Review Summary: Sadness with a smile.
When Mass Of The Fermenting Dregs called it quits after only one full album, mostly due to health issues for guitarist Chiemi Ishimoto, it felt like one of Japan's best young indie bands was lost. Combining the thunderous assault and matsuri-tinged guitar melodies of Number Girl with Natsuko Miyamoto's bright, accessible demeanor, MOTFD successfully bridged the realms of dense 90s alternative with a poppy accessibility. They seemed poised to crank out one memorable anime theme after the next prior to their untimely demise.
Over the past few years, the band slowly reassembled around new guitarist Naoya Ogura, playing shows in Japan and Canada, and here in 2018, we finally have a new record. It's probably the poppiest MOTFD release yet, but still finds room to experiment on songs like "If Only" and "No New World." the best songs are those that start and end the record. "New Order" and "Asahinagu" are a one-two punch of exciting and immediately charming indie rock. Yet there's an underlying melancholy new to the band's music that lends an additional dimension not heard before. This shows up on the title track but is most conspicuous on album standout "Sugar," a wistfully sad song where Miyamoto reveals a new dimension to her vocals even as the band retains their punchy, dynamic sound.
If this song is the band at their most heartfelt, closer "Slow-Motion Replay" represents their poppier side at its finest, and it's so good that it makes the listener almost forget about the quality songs that preceded it. It also sounds the most like a song that could have been on their previous album, or their self-titled EP. Even here, there's a periphery of melancholy not found in their older work that speaks of a band maturing and incorporating a more diverse range of emotion into their songs.
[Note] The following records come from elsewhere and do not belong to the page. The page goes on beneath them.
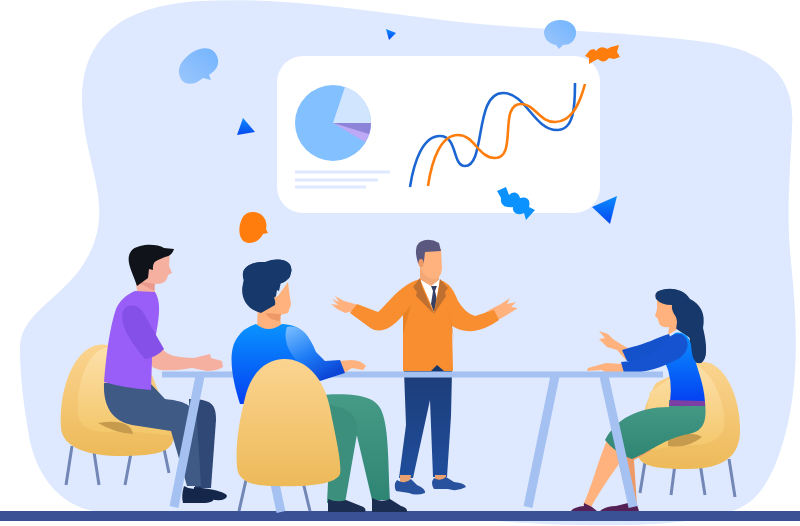
<!DOCTYPE html>
<html lang="en">
<head>
<meta charset="utf-8">
<title>Team meeting illustration</title>
<style>
:root {
  --backdrop: #dee9ff;
  --floor: #3a5196;
  --table: #a5c1f1;
  --blue: #0f74fb;
  --orange: #ff7d0c;
  --skin: #ffb27d;
  --skin-rose: #f5b0a0;
  --skin-shade: #ee9a68;
  --navy: #17386b;
  --slate: #3f5a85;
  --metal: #7287b5;
}
html, body { margin: 0; overflow: hidden; background: #fff; }
.scene { display: block; width: 800px; height: 526px; }
.skin { fill: var(--skin); }
.skin-rose { fill: var(--skin-rose); }
.skin-shade { fill: var(--skin-shade); }
.navy { fill: var(--navy); }
.slate { fill: var(--slate); }
.chair-legs { fill: none; stroke: var(--metal); stroke-width: 3; }
.table { fill: none; stroke: var(--table); stroke-width: 9; }
.curve { fill: none; stroke-width: 2.6; }
.lines { fill: none; stroke: var(--backdrop); stroke-width: 3; }
</style>
</head>
<body>
<svg class="scene" viewBox="0 0 800 526" role="img" aria-label="A presenter talks to three colleagues seated at a meeting table">
  <defs>
    <linearGradient id="chair-fill" x1="0" y1="0" x2="0" y2="1">
      <stop offset="0" stop-color="#fbd490"/><stop offset="1" stop-color="#edba59"/>
    </linearGradient>
    <linearGradient id="chair-inner" x1="0" y1="0" x2="0" y2="1">
      <stop offset="0" stop-color="#fde0aa"/><stop offset="1" stop-color="#f3c668"/>
    </linearGradient>
    <linearGradient id="bubble-fill" x1="1" y1="0" x2="0" y2="1">
      <stop offset="0" stop-color="#72b4ff"/><stop offset="1" stop-color="#9cc6fb"/>
    </linearGradient>
    <linearGradient id="blue-fill" x1="0" y1="0" x2="0" y2="1">
      <stop offset="0" stop-color="#0b8cff"/><stop offset="1" stop-color="#0647f0"/>
    </linearGradient>
    <linearGradient id="sweater-fill" x1="0" y1="0" x2="0" y2="1">
      <stop offset="0" stop-color="#0a93ff"/><stop offset="1" stop-color="#0440f2"/>
    </linearGradient>
    <linearGradient id="sleeve-fill" x1="0" y1="0" x2="0.6" y2="1">
      <stop offset="0" stop-color="#7cc0ff"/><stop offset="0.55" stop-color="#1e7df6"/><stop offset="1" stop-color="#0b45d6"/>
    </linearGradient>
    <linearGradient id="green-fill" x1="0" y1="0" x2="0" y2="1">
      <stop offset="0" stop-color="#469b87"/><stop offset="1" stop-color="#2f8573"/>
    </linearGradient>
    <linearGradient id="navy-trousers" x1="0" y1="0" x2="0" y2="1">
      <stop offset="0" stop-color="#1d3d78"/><stop offset="1" stop-color="#1f4d9c"/>
    </linearGradient>
  </defs>

  <path id="backdrop" fill="var(--backdrop)" d="M82 98C83 40 118 6 200 1C300-4 390 16 480 24C560 31 640 33 705 42C765 50 796 74 792 128C790 175 786 215 791 262C798 330 800 395 779 455C766 490 752 508 722 514C670 530 560 526 480 520L110 513C60 512 34 474 28 430C22 395 20 370 20 345C23 304 86 292 98 228C105 188 82 150 82 98Z"/>

  <g id="board">
    <rect x="277" y="56" width="323" height="157" rx="26" fill="#fff"/>
    <g id="pie-chart">
      <circle cx="333" cy="123" r="38" fill="#83c0ff"/>
      <path fill="#d2e5ff" d="M333 123L345 87A38 38 0 0 1 371 123Z"/>
      <path fill="#8d83d8" d="M333 123H371Q371 129 369 135Z"/>
      <path fill="#bda9f6" d="M333 123L369 134Q368 138 365 142Z"/>
    </g>
    <path class="lines" d="M295 172H390M295 180H378M295 187H366"/>
    <path class="curve" stroke="#1b66d2" d="M410 187C414 161 423 136 440 136C458 136 452 166 465 166C486 166 474 93 503 93C526 93 534 130 557 130C574 130 575 107 575 83"/>
    <path class="curve" stroke="var(--orange)" d="M428 186C432 159 441 135 458 135C475 135 478 158 495 158C518 158 498 104 521 104C535 104 539 122 555 122C572 122 580 103 585 84"/>
  </g>

  <g id="confetti">
    <g fill="url(#bubble-fill)">
      <path d="M182 62C190 51 202 46 210 49C219 53 221 65 214 71L209 75L211 80L203 78C194 86 184 85 181 79C178 74 178 68 182 62Z"/>
      <path d="M560 20C570 20 577 26 576 34C575 42 569 45 563 45L559 49L556 45C549 44 544 39 544 32C545 25 551 20 560 20Z"/>
    </g>
    <path fill="var(--orange)" d="M253 212C263 212 268 221 266 229L268 233L263 234C260 241 251 245 245 242C239 239 238 229 241 221C243 215 247 212 253 212Z"/>
    <path fill="var(--orange)" d="M585 56L590 50L594 49L596 51C600 46 604 47 607 49L611 47L619 45L617 52L620 57L614 59L609 58C605 63 601 62 598 59L594 61L589 64L589 58Z"/>
    <path fill="#0c92ff" d="M497 191L506 187L509 195C514 190 519 193 520 198C527 196 531 200 529 207L535 210L526 220L524 213C518 216 512 213 513 207C505 208 500 205 501 198Z"/>
    <g fill="url(#blue-fill)">
      <path d="M386 29L396 33L389 40Z"/>
      <path d="M243 118L255 132L237 135Z"/>
      <path d="M617 196L592 207L610 224Z"/>
    </g>
  </g>

  <rect id="floor" y="511" width="800" height="10" fill="var(--floor)"/>

  <g id="left-colleague">
    <path class="chair-legs" d="M72 446L66 485M94 452L99 485M131 453L125 485M163 444L169 473"/>
    <path fill="url(#chair-fill)" d="M108 345C77 339 58 386 61 428C63 452 100 459 145 455C165 453 175 448 174 432L152 375Z"/>
    <path fill="url(#chair-inner)" d="M111 347C88 346 76 385 78 414C80 432 100 434 127 431L174 436L160 400Z"/>
    <path fill="#c79b4e" d="M98 423Q130 418 133 434Q115 433 98 423Z"/>
    <path class="skin-rose" d="M136 283L137 291Q147 302 155 292L154 284Q167 285 168 275L172 273L169 266L170 250L150 252Z"/>
    <path fill="#e99a8c" d="M136 281L155 284L154 291Z"/>
    <path fill="#101319" d="M137 286C132 271 124 259 132 250C141 243 157 244 164 248L174 249Q172 256 165 257L158 260Q152 262 153 270L149 269L148 278Z"/>
    <path fill="#2f4876" d="M189 399C211 399 216 404 216 420L211 488H195L190 430Z"/>
    <path class="slate" d="M104 383C103 406 112 421 132 425L171 431L187 486H201L197 420C194 404 183 401 165 399L150 383Z"/>
    <path fill="#15264b" d="M194 487L209 489Q226 492 227 496Q226 501 215 500L194 494ZM184 486Q192 491 200 487Q207 495 213 497Q216 502 205 503H183Q181 496 184 486Z"/>
    <path class="skin-rose" d="M145 349L160 345C166 357 178 357 194 358L210 354L211 358L222 361L223 367Q217 371 207 371L192 368C171 371 154 373 148 362Z"/>
    <path fill="#995df8" d="M135 291L155 292C164 306 156 330 152 358L151 390Q124 388 104 382C106 355 110 326 116 309C120 300 126 295 135 291Z"/>
    <path fill="#8450e8" d="M123 311C127 302 140 305 144 314L164 349Q157 357 145 359C136 348 118 326 123 311Z"/>
  </g>

  <g id="right-colleague">
    <path class="chair-legs" d="M645 462L640 493M675 464L671 495M700 463L705 495M729 459L735 497"/>
    <path fill="url(#chair-fill)" d="M699 362C722 358 741 394 740 433C739 458 720 469 688 469C661 469 638 468 637 452C637 430 646 400 656 383Z"/>
    <path fill="url(#chair-inner)" d="M691 364C709 366 727 400 724 427C721 442 704 446 681 445L640 452L650 392Z"/>
    <path fill="#c79b4e" d="M668 438Q690 430 702 437Q687 449 668 446Z"/>
    <path class="navy" d="M657 292C667 286 684 288 690 299C700 304 706 313 703 328C706 340 709 358 701 363C689 365 688 348 690 338L672 326Z"/>
    <path class="skin" d="M657 296L670 297L678 314L676 330L668 335L669 327Q659 329 658 319L655 316L657 309Z"/>
    <path class="navy" d="M656 299Q653 291 663 290Q679 286 688 299L681 322L676 317Q671 310 672 305Q661 305 656 299Z"/>
    <path class="skin" d="M631 350L619 343Q613 340 608 334L599 331L605 338L599 339L607 347L617 350L626 360Z"/>
    <path fill="#1452cc" d="M669 334C656 338 646 344 632 347L622 350L627 361C642 363 660 355 674 346Z"/>
    <path class="skin" d="M624 364L606 363L588 368L587 371L602 370L606 373L625 372Z"/>
    <path class="skin-shade" d="M630 441L617 456L629 506H637L634 460L652 450Z"/>
    <path class="skin" d="M607 440C598 461 591 489 583 505L590 509C602 486 619 465 631 446Z"/>
    <path fill="#542157" d="M628 503L637 505L639 511H600Q606 506 616 506ZM584 503L592 507L597 511H571Q574 507 584 506Z"/>
    <path fill="url(#green-fill)" d="M669 400L705 402C707 421 704 431 689 434C665 438 648 453 632 459Q616 454 605 440C616 419 638 407 669 407Z"/>
    <path fill="url(#sweater-fill)" d="M675 333C684 331 690 337 692 348C696 367 704 382 705 402H670Q673 379 665 362Q664 341 675 333Z"/>
    <path fill="#7c3fa4" d="M670 400L705 401V406H669Z"/>
    <path fill="#1553d0" d="M681 334C692 340 688 354 678 359C661 368 642 374 624 373L621 362C642 361 656 353 665 341Q673 332 681 334Z"/>
    <path class="navy" d="M676 306C690 296 703 311 703 326C702 341 711 356 701 363C687 362 695 342 687 334Q674 327 676 306Z"/>
  </g>

  <g id="presenter">
    <path fill="url(#navy-trousers)" d="M404 371H452L451 416L447 477H433L430 400L413 478H399L406 425Z"/>
    <path fill="#e9a171" d="M400 475H411L410 482H400ZM435 475H446V480H435Z"/>
    <path fill="#28519e" d="M397 480Q405 485 411 479L417 485Q426 489 425 493Q416 496 409 493L396 491Q393 485 397 480ZM434 478Q440 482 446 477L454 482Q465 483 466 487Q457 492 448 489H434Q430 483 434 478Z"/>
    <path fill="#f3a878" d="M420 262H438L439 280L430 291L420 280Z"/>
    <path class="skin" d="M420 249H441L442 268Q441 280 433 279Q423 277 420 266Z"/>
    <path fill="#5a587f" d="M418 263Q413 247 420 242Q429 237 439 243L441 251L425 252L424 261L422 267Z"/>
    <ellipse class="skin-shade" cx="421" cy="263" rx="2.5" ry="4"/>
    <path fill="#fff" d="M421 280L431 286L439 280L446 295L434 320L419 288Z"/>
    <path fill="#374064" d="M431 286H437L435 291L438 304L434 313L431 304L433 291Z"/>
    <path class="skin" d="M355 304L344 301L335 296L339 302L332 299L338 305L331 304L337 309L345 313L353 311L361 318L367 310ZM491 309L501 304L510 298L507 304L516 302L511 307L518 308L510 313L500 319L490 320L482 326L480 316Z"/>
    <path fill="#f98e30" d="M420 279L434 312L440 280C450 283 454 291 458 301Q465 313 475 316L494 310L499 320C485 330 468 336 452 326L453 371H403V315C390 331 378 334 369 327L350 313L357 304L378 312C388 304 399 285 420 279Z"/>
    <path fill="#bf6f2f" d="M420 278L413 287L417 292L416 296L434 314L422 287ZM440 279L448 288L445 292L446 296L434 314L438 293Z"/>
    <path fill="#e88026" d="M403 315L411 305L403 334ZM452 326L448 309L454 340Z"/>
    <path class="navy" d="M431 371L437 365L444 371Z"/>
  </g>

  <g id="table">
    <path class="table" d="M200 376L174 507M252 376L281 512M555 376L528 507M604 376L633 507"/>
    <path class="table" stroke-width="6" d="M162 374.500H663" style="stroke-width:6"/>
  </g>

  <g id="front-colleague">
    <path class="navy" d="M263 312C247 308 240 294 244 279C239 268 251 261 267 262C281 256 294 261 291 273Q288 283 278 284L276 296Z"/>
    <path class="skin" d="M258 304L278 296L288 282L290 298L291 304L288 313L280 315L281 325Q269 336 257 327Z"/>
    <path class="skin-shade" d="M265 313L281 314L280 321Q270 321 265 313Z"/>
    <path class="navy" d="M261 313C244 309 239 293 244 281C239 268 251 261 265 262C279 256 294 261 291 273Q290 281 281 282L279 291Q271 286 272 295Q276 299 275 305Z"/>
    <path fill="url(#green-fill)" d="M310 396C350 392 376 394 382 412C389 430 388 465 390 500H372L357 436L329 430Z"/>
    <path fill="#3c8f7c" d="M316 405C344 403 360 414 357 434L345 503H327L330 440Z"/>
    <path fill="#1b2d50" d="M328 499Q337 503 346 500L361 506Q367 508 365 512H328ZM372 498Q381 503 390 499L401 506Q408 508 407 512H372Z"/>
    <path class="skin" d="M339 361L351 360Q361 360 366 366L363 370L352 368L344 373Z"/>
    <path fill="url(#sweater-fill)" d="M256 324Q268 334 282 324C300 325 307 333 313 346L318 363L310 404H240C234 385 226 354 237 338Q243 328 256 324Z"/>
    <path fill="url(#sleeve-fill)" d="M287 327C300 324 309 335 316 352L325 361L340 360L345 373L320 381C306 373 292 358 287 345Q284 333 287 327Z"/>
    <path class="chair-legs" d="M246 480L239 511M303 482L310 511"/>
    <path fill="url(#chair-fill)" d="M283 359C305 358 324 377 330 408C335 434 342 462 340 474C336 485 303 487 276 486C253 486 238 482 237 467C235 443 240 417 246 394C252 373 265 360 283 359Z"/>
  </g>
</svg>
</body>
</html>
No New World isn't an entirely satisfying affair, with a midsection that's less memorable than its bookends and a short track or two in the midst that feels like outtake filler. Mass Of The Fermenting Dregs still haven't quite figured out how to make an entire album consistently good, but the best parts of No New World show the band growing in some subtle but important ways - while remaining as endearing as if they've never left.